Document Type: Policy Brief
Department of Medical Microbiology/Parasitology, Faculty of Clinical Medicine Ebonyi State University, Abakaliki, Nigeria; and Health Policy and Systems Research Project (Knowledge Translation Platform), Ebonyi State University, Abakaliki, Nigeri
National Agency for the Control of AIDS, Abuja, Nigeria
Department of Banking and Finance, Ebonyi State University, Abakaliki, Nigeria
Department of Social Mobilization and Disease Control, National Obstetrics Fistula Centre, Abakaliki, Nigeria
Department of Paediatrics, Ebonyi State University, Abakaliki, Nigeria

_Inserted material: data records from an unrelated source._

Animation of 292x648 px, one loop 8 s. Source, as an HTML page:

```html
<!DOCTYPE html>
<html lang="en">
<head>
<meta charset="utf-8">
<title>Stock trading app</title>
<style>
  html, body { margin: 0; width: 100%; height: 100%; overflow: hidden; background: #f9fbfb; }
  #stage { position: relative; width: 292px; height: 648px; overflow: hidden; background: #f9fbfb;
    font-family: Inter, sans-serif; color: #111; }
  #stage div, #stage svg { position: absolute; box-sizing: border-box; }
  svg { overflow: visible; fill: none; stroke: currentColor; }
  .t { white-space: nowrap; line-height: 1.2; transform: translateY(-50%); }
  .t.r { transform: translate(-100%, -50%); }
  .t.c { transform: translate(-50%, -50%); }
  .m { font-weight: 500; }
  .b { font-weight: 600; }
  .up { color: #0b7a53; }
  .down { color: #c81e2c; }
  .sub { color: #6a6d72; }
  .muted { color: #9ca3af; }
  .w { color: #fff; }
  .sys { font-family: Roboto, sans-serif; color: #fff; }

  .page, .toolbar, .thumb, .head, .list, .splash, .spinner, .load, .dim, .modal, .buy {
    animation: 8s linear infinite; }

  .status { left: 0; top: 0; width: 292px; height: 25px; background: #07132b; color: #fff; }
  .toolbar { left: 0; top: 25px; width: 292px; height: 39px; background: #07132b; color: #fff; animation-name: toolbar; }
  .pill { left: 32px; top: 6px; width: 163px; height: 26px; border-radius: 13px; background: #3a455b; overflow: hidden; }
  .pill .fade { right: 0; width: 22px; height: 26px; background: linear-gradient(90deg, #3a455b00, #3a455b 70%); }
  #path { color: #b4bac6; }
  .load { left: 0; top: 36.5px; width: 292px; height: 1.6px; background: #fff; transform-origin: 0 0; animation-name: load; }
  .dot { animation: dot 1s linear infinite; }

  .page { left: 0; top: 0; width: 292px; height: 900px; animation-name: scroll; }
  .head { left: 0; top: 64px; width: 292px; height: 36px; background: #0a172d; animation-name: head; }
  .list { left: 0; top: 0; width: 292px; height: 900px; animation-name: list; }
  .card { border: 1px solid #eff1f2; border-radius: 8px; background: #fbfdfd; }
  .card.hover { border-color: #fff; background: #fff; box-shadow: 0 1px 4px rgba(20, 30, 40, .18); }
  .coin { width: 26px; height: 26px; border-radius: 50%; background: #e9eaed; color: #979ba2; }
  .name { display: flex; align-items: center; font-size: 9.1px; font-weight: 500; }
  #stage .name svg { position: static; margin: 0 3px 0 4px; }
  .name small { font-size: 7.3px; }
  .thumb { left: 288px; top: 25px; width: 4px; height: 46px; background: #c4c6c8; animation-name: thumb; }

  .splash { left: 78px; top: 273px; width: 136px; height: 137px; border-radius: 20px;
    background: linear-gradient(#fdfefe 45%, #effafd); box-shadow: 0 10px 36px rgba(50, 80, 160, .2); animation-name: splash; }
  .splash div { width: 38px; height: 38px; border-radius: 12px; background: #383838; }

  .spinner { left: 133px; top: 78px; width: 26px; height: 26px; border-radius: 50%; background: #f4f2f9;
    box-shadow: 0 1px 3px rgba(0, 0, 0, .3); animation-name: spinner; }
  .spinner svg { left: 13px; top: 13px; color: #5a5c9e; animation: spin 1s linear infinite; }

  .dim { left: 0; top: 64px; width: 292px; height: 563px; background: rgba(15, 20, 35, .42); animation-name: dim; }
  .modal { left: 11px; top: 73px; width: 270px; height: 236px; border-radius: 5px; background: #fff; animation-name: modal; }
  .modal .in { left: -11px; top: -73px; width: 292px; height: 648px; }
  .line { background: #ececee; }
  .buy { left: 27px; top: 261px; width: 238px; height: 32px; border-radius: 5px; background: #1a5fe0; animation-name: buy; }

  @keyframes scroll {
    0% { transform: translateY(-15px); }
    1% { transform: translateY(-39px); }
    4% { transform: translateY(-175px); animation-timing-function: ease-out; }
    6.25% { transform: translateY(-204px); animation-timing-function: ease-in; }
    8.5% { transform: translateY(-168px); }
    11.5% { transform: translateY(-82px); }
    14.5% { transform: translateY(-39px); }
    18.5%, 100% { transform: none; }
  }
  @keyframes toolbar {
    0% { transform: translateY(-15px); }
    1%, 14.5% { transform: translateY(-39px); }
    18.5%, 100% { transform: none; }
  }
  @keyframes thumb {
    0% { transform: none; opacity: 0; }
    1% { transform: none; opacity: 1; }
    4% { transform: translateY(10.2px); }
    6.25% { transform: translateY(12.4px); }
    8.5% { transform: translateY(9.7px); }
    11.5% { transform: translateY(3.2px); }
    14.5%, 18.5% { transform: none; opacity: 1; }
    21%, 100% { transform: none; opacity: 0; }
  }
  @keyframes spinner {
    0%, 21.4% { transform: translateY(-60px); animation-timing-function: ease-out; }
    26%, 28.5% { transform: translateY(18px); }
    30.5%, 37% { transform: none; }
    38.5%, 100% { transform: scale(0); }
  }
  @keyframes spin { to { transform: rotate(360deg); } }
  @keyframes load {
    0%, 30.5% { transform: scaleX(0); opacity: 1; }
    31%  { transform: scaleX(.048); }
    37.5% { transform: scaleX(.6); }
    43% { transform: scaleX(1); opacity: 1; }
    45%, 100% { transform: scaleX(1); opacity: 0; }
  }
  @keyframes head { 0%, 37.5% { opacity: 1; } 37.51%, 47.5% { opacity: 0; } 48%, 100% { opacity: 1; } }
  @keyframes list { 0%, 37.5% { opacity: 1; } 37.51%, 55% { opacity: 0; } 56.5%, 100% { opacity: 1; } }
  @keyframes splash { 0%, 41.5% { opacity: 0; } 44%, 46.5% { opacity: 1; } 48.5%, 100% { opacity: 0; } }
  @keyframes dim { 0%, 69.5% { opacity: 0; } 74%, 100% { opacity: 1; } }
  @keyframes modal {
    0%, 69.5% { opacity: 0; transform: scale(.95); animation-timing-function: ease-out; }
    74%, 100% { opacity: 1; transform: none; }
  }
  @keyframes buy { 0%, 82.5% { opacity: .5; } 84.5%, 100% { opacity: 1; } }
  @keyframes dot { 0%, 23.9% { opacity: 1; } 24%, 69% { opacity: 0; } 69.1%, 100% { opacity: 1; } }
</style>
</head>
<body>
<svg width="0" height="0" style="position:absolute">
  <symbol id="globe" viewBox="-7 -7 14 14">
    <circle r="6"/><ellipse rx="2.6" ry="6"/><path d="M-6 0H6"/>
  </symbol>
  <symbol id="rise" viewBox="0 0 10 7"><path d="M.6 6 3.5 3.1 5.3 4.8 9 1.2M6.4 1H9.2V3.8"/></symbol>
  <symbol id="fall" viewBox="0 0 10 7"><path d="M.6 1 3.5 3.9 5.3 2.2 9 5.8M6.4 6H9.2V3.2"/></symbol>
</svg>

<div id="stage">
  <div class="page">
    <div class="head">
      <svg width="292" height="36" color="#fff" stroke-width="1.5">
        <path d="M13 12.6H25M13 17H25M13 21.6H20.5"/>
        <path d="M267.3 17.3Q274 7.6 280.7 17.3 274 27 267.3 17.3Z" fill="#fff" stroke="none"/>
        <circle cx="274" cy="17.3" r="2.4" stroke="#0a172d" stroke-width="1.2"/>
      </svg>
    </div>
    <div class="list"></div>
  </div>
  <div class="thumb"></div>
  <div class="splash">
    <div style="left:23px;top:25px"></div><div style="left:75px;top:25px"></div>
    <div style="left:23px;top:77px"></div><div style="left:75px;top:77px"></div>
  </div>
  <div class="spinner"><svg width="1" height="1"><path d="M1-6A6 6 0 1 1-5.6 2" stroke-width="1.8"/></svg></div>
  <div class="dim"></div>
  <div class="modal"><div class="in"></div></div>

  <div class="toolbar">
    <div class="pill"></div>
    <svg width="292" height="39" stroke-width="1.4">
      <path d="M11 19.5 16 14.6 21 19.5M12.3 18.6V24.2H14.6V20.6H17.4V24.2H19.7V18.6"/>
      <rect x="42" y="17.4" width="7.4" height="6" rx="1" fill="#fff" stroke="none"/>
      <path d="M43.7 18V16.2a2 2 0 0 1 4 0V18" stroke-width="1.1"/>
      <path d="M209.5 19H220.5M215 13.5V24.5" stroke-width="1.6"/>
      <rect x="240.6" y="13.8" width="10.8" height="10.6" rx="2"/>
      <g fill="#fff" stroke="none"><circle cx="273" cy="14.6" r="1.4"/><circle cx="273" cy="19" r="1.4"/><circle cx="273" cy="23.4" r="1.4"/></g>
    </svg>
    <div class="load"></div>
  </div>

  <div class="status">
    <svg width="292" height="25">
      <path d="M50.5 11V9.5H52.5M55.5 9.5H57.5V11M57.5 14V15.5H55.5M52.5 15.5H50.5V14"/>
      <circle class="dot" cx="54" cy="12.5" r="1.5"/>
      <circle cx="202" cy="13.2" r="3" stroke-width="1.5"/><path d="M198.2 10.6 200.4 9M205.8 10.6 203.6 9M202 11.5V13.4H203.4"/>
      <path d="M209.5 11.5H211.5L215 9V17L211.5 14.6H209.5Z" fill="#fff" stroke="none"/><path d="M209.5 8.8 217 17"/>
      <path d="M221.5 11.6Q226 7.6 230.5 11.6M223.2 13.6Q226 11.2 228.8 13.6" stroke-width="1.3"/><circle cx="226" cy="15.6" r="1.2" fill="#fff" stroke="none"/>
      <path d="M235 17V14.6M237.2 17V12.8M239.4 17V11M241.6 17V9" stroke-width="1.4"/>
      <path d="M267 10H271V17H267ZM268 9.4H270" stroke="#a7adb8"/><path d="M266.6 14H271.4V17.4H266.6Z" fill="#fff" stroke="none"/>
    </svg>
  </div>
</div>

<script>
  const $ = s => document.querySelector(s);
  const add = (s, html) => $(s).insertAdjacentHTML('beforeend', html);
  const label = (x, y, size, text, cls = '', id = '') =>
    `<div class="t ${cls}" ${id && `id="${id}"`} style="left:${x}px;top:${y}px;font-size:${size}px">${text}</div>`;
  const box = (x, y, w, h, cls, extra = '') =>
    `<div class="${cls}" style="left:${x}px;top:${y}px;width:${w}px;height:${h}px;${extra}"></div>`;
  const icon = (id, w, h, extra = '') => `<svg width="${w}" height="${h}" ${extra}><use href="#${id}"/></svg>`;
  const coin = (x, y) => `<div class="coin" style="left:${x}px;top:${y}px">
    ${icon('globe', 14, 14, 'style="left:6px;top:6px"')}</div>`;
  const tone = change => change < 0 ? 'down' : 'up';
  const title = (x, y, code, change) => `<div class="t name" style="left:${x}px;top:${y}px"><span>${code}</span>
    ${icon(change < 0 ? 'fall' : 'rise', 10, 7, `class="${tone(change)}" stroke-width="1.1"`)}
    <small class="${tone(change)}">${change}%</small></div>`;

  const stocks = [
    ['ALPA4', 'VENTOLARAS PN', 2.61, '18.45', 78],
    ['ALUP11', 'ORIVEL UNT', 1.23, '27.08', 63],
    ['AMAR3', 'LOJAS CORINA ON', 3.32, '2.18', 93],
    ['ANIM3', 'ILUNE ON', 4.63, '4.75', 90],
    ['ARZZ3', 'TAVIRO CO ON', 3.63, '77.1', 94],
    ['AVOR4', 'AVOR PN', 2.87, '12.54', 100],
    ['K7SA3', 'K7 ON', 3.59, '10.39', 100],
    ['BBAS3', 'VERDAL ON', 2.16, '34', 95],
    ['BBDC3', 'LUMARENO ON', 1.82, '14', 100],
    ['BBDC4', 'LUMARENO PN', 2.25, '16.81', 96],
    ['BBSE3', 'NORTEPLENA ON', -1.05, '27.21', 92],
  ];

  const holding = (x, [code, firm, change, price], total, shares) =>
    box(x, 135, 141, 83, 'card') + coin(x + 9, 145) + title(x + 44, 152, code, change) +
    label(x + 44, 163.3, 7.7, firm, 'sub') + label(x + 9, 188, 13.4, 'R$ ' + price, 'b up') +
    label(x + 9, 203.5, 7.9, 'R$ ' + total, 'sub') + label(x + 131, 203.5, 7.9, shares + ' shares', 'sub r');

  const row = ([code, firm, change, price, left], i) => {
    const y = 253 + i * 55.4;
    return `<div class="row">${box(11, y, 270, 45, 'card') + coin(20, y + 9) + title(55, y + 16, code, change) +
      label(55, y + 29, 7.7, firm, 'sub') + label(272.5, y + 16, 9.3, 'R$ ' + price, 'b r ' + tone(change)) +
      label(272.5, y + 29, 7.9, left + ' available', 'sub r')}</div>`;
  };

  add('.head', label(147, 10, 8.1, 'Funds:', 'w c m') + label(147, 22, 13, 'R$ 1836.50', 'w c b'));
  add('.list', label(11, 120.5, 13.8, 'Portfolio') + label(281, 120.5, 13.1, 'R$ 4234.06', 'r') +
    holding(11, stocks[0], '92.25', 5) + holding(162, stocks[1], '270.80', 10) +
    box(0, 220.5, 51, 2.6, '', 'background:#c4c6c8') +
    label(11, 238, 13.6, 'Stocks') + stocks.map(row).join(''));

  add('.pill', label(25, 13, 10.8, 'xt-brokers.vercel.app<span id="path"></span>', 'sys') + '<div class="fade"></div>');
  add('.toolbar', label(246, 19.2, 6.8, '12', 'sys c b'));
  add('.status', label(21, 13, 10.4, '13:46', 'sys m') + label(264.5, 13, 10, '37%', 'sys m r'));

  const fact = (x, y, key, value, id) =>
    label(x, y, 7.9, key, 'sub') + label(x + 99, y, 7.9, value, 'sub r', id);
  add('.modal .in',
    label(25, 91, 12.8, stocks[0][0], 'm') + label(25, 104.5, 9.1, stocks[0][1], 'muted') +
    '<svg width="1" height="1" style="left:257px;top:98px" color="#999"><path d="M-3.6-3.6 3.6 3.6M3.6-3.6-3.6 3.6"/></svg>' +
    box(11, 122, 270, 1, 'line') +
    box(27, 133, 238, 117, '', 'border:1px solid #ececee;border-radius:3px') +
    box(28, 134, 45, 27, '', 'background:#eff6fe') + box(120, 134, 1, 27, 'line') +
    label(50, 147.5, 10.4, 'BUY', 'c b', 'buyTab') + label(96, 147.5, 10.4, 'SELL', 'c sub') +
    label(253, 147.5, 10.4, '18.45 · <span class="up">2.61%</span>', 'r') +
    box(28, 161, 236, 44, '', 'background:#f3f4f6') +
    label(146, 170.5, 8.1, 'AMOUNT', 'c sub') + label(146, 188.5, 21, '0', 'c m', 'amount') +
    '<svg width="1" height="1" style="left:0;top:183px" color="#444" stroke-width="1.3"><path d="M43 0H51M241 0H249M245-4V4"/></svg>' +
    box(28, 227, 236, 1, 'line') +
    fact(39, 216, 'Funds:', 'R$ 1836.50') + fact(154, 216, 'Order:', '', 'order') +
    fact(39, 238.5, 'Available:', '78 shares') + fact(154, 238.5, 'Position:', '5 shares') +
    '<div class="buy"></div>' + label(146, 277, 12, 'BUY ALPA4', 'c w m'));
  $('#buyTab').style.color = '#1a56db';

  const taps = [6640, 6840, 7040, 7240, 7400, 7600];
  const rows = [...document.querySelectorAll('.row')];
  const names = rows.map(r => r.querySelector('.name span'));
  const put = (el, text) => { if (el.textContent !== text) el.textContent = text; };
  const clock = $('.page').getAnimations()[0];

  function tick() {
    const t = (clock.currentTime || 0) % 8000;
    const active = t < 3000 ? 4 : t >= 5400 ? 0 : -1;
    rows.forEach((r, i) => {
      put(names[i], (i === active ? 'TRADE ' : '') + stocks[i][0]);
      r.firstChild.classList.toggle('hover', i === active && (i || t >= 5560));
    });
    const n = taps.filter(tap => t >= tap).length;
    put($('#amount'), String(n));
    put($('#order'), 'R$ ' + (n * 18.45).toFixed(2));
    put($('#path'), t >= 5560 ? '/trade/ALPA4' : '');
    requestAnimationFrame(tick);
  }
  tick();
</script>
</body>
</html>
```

In Nigeria, the government is implementing the Free Maternal and Child Health Care Programme (FMCHCP). The policy is premised on the notion that financial barriers are one of the most important constraints to equitable access and use of skilled maternal and child healthcare. In Ebonyi State, Southeastern Nigeria the FMCHCP is experiencing implementation challenges including: inadequate human resource for health, inadequate funding, out of stock syndrome, inadequate infrastructure, and poor staff remuneration. Furthermore, there is less emphasis on community involvement in the programme implementation. In this policy brief, we recommend policy options that emphasize the implementation of community-based participatory interventions to strengthen the government’s FMCHCP as follows: Option 1: Training community women on prenatal care, life-saving skills in case of emergency, reproductive health, care of the newborn and family planning. Option 2: Sensitizing the community women towards behavioural change, to understand what quality services that respond to their needs are but also to seek and demand for such. Option 3: Implementation packages that provide technical skills to women of childbearing age as well as mothers’ groups, and traditional birth attendants for better home-based maternal and child healthcare. The effectiveness of this approach has been demonstrated in a number of community-based participatory interventions, building on the idea that if community members take part in decision-making and bring local knowledge, experiences and problems to the fore, they are more likely to own and sustain solutions to improve their communities’ health.